— REQUIREMENT —
Copy every line in the records below that contains the word "Organise".

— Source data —
##########

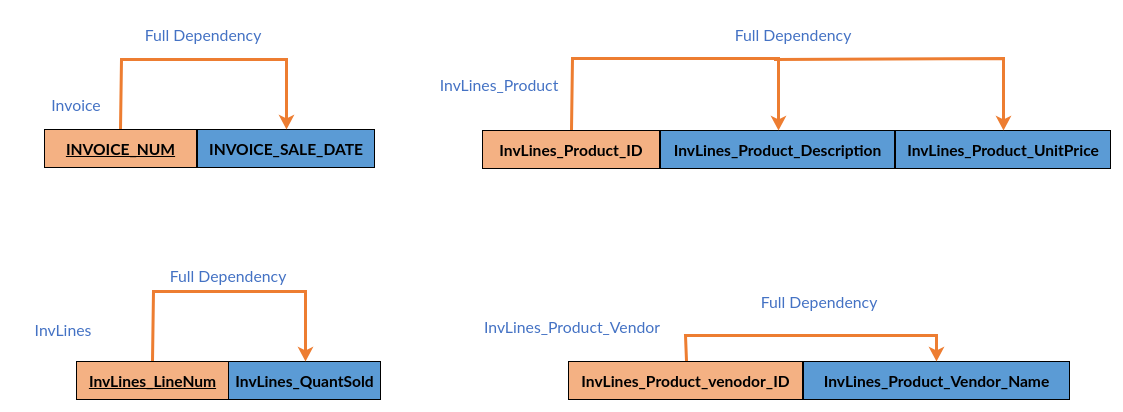
<!DOCTYPE html>
<html lang="en">
<head>
<meta charset="utf-8">
<title>Full dependency diagram</title>
<style>
:root {
  --paper: #ffffff;
  --key: #f4b183;
  --attribute: #5b9bd5;
  --arrow: #ed7d31;
  --label: #4472c4;
  --ink: #000000;
}
* { box-sizing: border-box; }
html, body { margin: 0; }
body { width: 1123px; height: 412px; overflow: hidden; background: var(--paper); }
.diagram {
  position: relative;
  width: 1123px;
  height: 412px;
  overflow: hidden;
  font-family: Lato, "Open Sans", sans-serif;
}
.arrows { position: absolute; left: 0; top: 0; }
.arrows .line { fill: none; stroke: var(--arrow); stroke-width: 3; }
.arrows .head { fill: var(--arrow); }
.relation {
  position: absolute;
  left: var(--x);
  top: var(--y);
  display: grid;
  grid-template-columns: var(--columns);
  height: 39px;
}
.cell {
  display: flex;
  align-items: center;
  justify-content: center;
  border: 1px solid var(--ink);
  color: var(--ink);
  font-size: 15.6px;
  font-weight: 700;
  line-height: 20px;
  white-space: nowrap;
}
.key { background: var(--key); }
.attribute { background: var(--attribute); }
.shared-edge .attribute { margin-left: -1px; }
.primary { text-decoration: underline; }
.label {
  position: absolute;
  left: var(--x);
  top: var(--y);
  margin: 0;
  transform: translateX(-50%);
  color: var(--label);
  font-size: 15.8px;
  font-weight: 400;
  line-height: 20px;
  white-space: nowrap;
}
</style>
</head>
<body>
<main class="diagram">
  <h2 class="label" style="--x:76px;--y:95px">Invoice</h2>
  <p class="label" style="--x:203px;--y:25px">Full Dependency</p>
  <div class="relation" style="--x:44px;--y:129px;--columns:153px 178px">
    <div class="cell key"><span class="primary">INVOICE_NUM</span></div>
    <div class="cell attribute">INVOICE_SALE_DATE</div>
  </div>

  <h2 class="label" style="--x:499px;--y:75px">InvLines_Product</h2>
  <p class="label" style="--x:793px;--y:25px">Full Dependency</p>
  <div class="relation" style="--x:482px;--y:130px;--columns:178px 235px 216px">
    <div class="cell key">InvLines_Product_ID</div>
    <div class="cell attribute">InvLines_Product_Description</div>
    <div class="cell attribute">InvLines_Product_UnitPrice</div>
  </div>

  <h2 class="label" style="--x:63px;--y:320px">InvLines</h2>
  <p class="label" style="--x:228px;--y:266px">Full Dependency</p>
  <div class="relation shared-edge" style="--x:76px;--y:361px;--columns:153px 152px">
    <div class="cell key"><span class="primary">InvLines_LineNum</span></div>
    <div class="cell attribute">InvLines_QuantSold</div>
  </div>

  <h2 class="label" style="--x:572px;--y:317px">InvLines_Product_Vendor</h2>
  <p class="label" style="--x:819px;--y:292px">Full Dependency</p>
  <div class="relation" style="--x:568px;--y:361px;--columns:235px 267px">
    <div class="cell key">InvLines_Product_venodor_ID</div>
    <div class="cell attribute">InvLines_Product_Vendor_Name</div>
  </div>

  <svg class="arrows" width="1123" height="412" viewBox="0 0 1123 412" aria-hidden="true">
    <defs>
      <path id="arrowhead" class="head" d="M0 0L-8 -15L0 -11L8 -15Z"/>
    </defs>
    <path class="line" d="M120.5 129L121.5 59.5H286.5V119"/>
    <use href="#arrowhead" x="286.5" y="129.5"/>
    <path class="line" d="M571.5 130L572.5 58.5H778.5V120"/>
    <use href="#arrowhead" x="778.5" y="130.5"/>
    <path class="line" d="M774 59.5L1003.5 58.5V120"/>
    <use href="#arrowhead" x="1003.5" y="130.5"/>
    <path class="line" d="M152.5 361L153.5 291.5H305.5V351"/>
    <use href="#arrowhead" x="305.5" y="361.5"/>
    <path class="line" d="M686.5 361L685.5 335.5H936.5V351"/>
    <use href="#arrowhead" x="936.5" y="361.5"/>
  </svg>
</main>
</body>
</html>
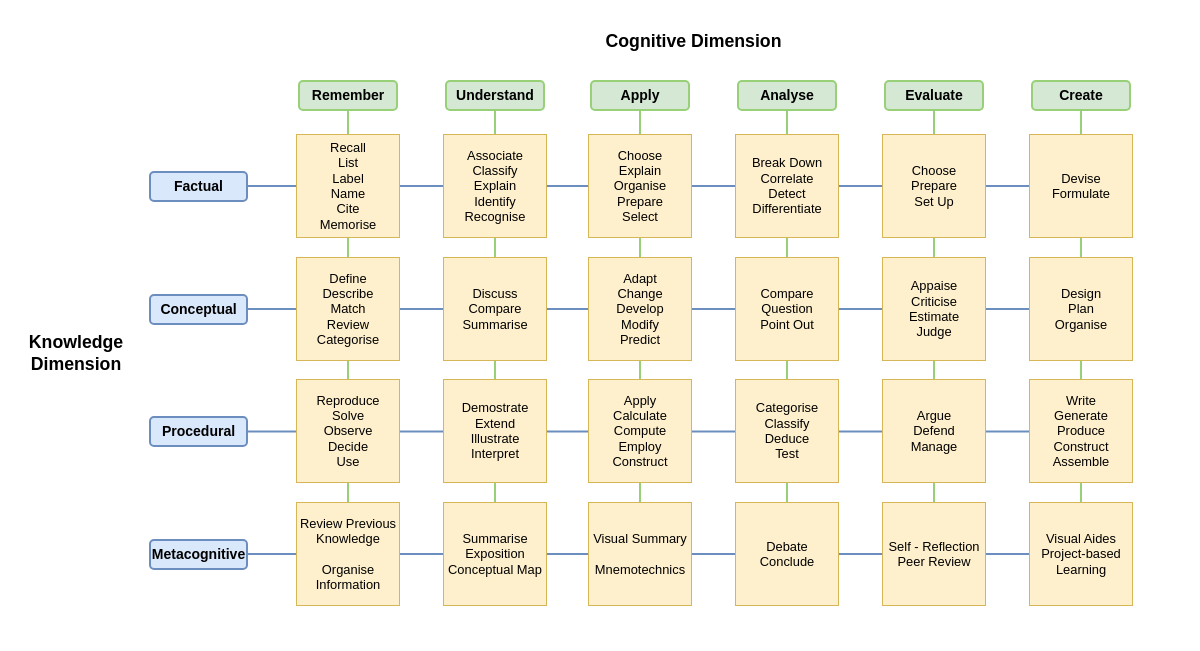
<!DOCTYPE html>
<html lang="en">
<head>
<meta charset="utf-8">
<title>Cognitive and Knowledge Dimensions</title>
<style>
:root {
  --paper: #ffffff;
  --ink: #000000;
  --green-fill: #d5e8d4;
  --green-line: #97d077;
  --blue-fill: #dae8fc;
  --blue-line: #6c8ebf;
  --yellow-fill: #fff0cd;
  --yellow-line: #d6b656;
}
* { box-sizing: border-box; margin: 0; }
html, body { width: 1200px; height: 651px; overflow: hidden; background: var(--paper); }
body { position: relative; color: var(--ink); font-family: "Liberation Sans", Arial, sans-serif; }
.connectors { position: absolute; left: 0; top: 0; fill: none; stroke-width: 2; }
.cognitive-lines { stroke: var(--green-line); }
.knowledge-lines { stroke: var(--blue-line); }
.axis-title { position: absolute; font-size: 17.7px; font-weight: 700; line-height: 21.5px; text-align: center; }
.axis-cognitive { left: 593px; top: 31px; width: 201px; white-space: nowrap; }
.axis-knowledge { left: 16px; top: 332px; width: 120px; }
.matrix {
  position: absolute; left: 149px; top: 80px;
  display: grid;
  grid-template-columns: 147px 147px 145px 147px 147px 147px 104px;
  grid-template-rows: 54px 123px 122px 123px 104px;
  justify-items: start; align-items: start;
}
.level, .knowledge {
  display: flex; align-items: center; justify-content: center;
  height: 31px; border: 2px solid; border-radius: 5px;
  font-size: 14px; font-weight: 700; line-height: 17px; white-space: nowrap;
}
.level { width: 100px; margin-left: 2px; background: var(--green-fill); border-color: var(--green-line); }
.knowledge { width: 99px; margin-top: 91px; background: var(--blue-fill); border-color: var(--blue-line); }
.row { display: contents; }
.row .knowledge { margin-top: 37px; }
.first-level { grid-column: 2; }
.verbs {
  display: flex; align-items: center; justify-content: center;
  width: 104px; height: 104px;
  background: var(--yellow-fill); border: 1px solid var(--yellow-line);
  font-size: 12.9px; line-height: 15.3px; text-align: center; white-space: nowrap;
}
</style>
</head>
<body>
<svg class="connectors" width="1200" height="651" viewBox="0 0 1200 651" aria-hidden="true">
  <g class="knowledge-lines">
    <line x1="248" y1="186" x2="1030" y2="186"/>
    <line x1="248" y1="309" x2="1030" y2="309"/>
    <line x1="248" y1="431.5" x2="1030" y2="431.5"/>
    <line x1="248" y1="554" x2="1030" y2="554"/>
  </g>
  <g class="cognitive-lines">
    <line x1="348" y1="110" x2="348" y2="503"/>
    <line x1="495" y1="110" x2="495" y2="503"/>
    <line x1="640" y1="110" x2="640" y2="503"/>
    <line x1="787" y1="110" x2="787" y2="503"/>
    <line x1="934" y1="110" x2="934" y2="503"/>
    <line x1="1081" y1="110" x2="1081" y2="503"/>
  </g>
</svg>

<h1 class="axis-title axis-cognitive">Cognitive Dimension</h1>
<h2 class="axis-title axis-knowledge">Knowledge<br>Dimension</h2>

<main class="matrix">
  <div class="row">
    <h3 class="level first-level">Remember</h3>
    <h3 class="level">Understand</h3>
    <h3 class="level">Apply</h3>
    <h3 class="level">Analyse</h3>
    <h3 class="level">Evaluate</h3>
    <h3 class="level">Create</h3>
  </div>

  <div class="row">
    <h3 class="knowledge">Factual</h3>
    <p class="verbs">Recall<br>List<br>Label<br>Name<br>Cite<br>Memorise</p>
    <p class="verbs">Associate<br>Classify<br>Explain<br>Identify<br>Recognise</p>
    <p class="verbs">Choose<br>Explain<br>Organise<br>Prepare<br>Select</p>
    <p class="verbs">Break Down<br>Correlate<br>Detect<br>Differentiate</p>
    <p class="verbs">Choose<br>Prepare<br>Set Up</p>
    <p class="verbs">Devise<br>Formulate</p>
  </div>

  <div class="row">
    <h3 class="knowledge">Conceptual</h3>
    <p class="verbs">Define<br>Describe<br>Match<br>Review<br>Categorise</p>
    <p class="verbs">Discuss<br>Compare<br>Summarise</p>
    <p class="verbs">Adapt<br>Change<br>Develop<br>Modify<br>Predict</p>
    <p class="verbs">Compare<br>Question<br>Point Out</p>
    <p class="verbs">Appaise<br>Criticise<br>Estimate<br>Judge</p>
    <p class="verbs">Design<br>Plan<br>Organise</p>
  </div>

  <div class="row">
    <h3 class="knowledge">Procedural</h3>
    <p class="verbs">Reproduce<br>Solve<br>Observe<br>Decide<br>Use</p>
    <p class="verbs">Demostrate<br>Extend<br>Illustrate<br>Interpret</p>
    <p class="verbs">Apply<br>Calculate<br>Compute<br>Employ<br>Construct</p>
    <p class="verbs">Categorise<br>Classify<br>Deduce<br>Test</p>
    <p class="verbs">Argue<br>Defend<br>Manage</p>
    <p class="verbs">Write<br>Generate<br>Produce<br>Construct<br>Assemble</p>
  </div>

  <div class="row">
    <h3 class="knowledge">Metacognitive</h3>
    <p class="verbs">Review Previous<br>Knowledge<br><br>Organise<br>Information</p>
    <p class="verbs">Summarise<br>Exposition<br>Conceptual Map</p>
    <p class="verbs">Visual Summary<br><br>Mnemotechnics</p>
    <p class="verbs">Debate<br>Conclude</p>
    <p class="verbs">Self - Reflection<br>Peer Review</p>
    <p class="verbs">Visual Aides<br>Project-based<br>Learning</p>
  </div>
</main>
</body>
</html>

##########

— OUTPUT BELOW —
    <p class="verbs">Choose<br>Explain<br>Organise<br>Prepare<br>Select</p>
    <p class="verbs">Design<br>Plan<br>Organise</p>
    <p class="verbs">Review Previous<br>Knowledge<br><br>Organise<br>Information</p>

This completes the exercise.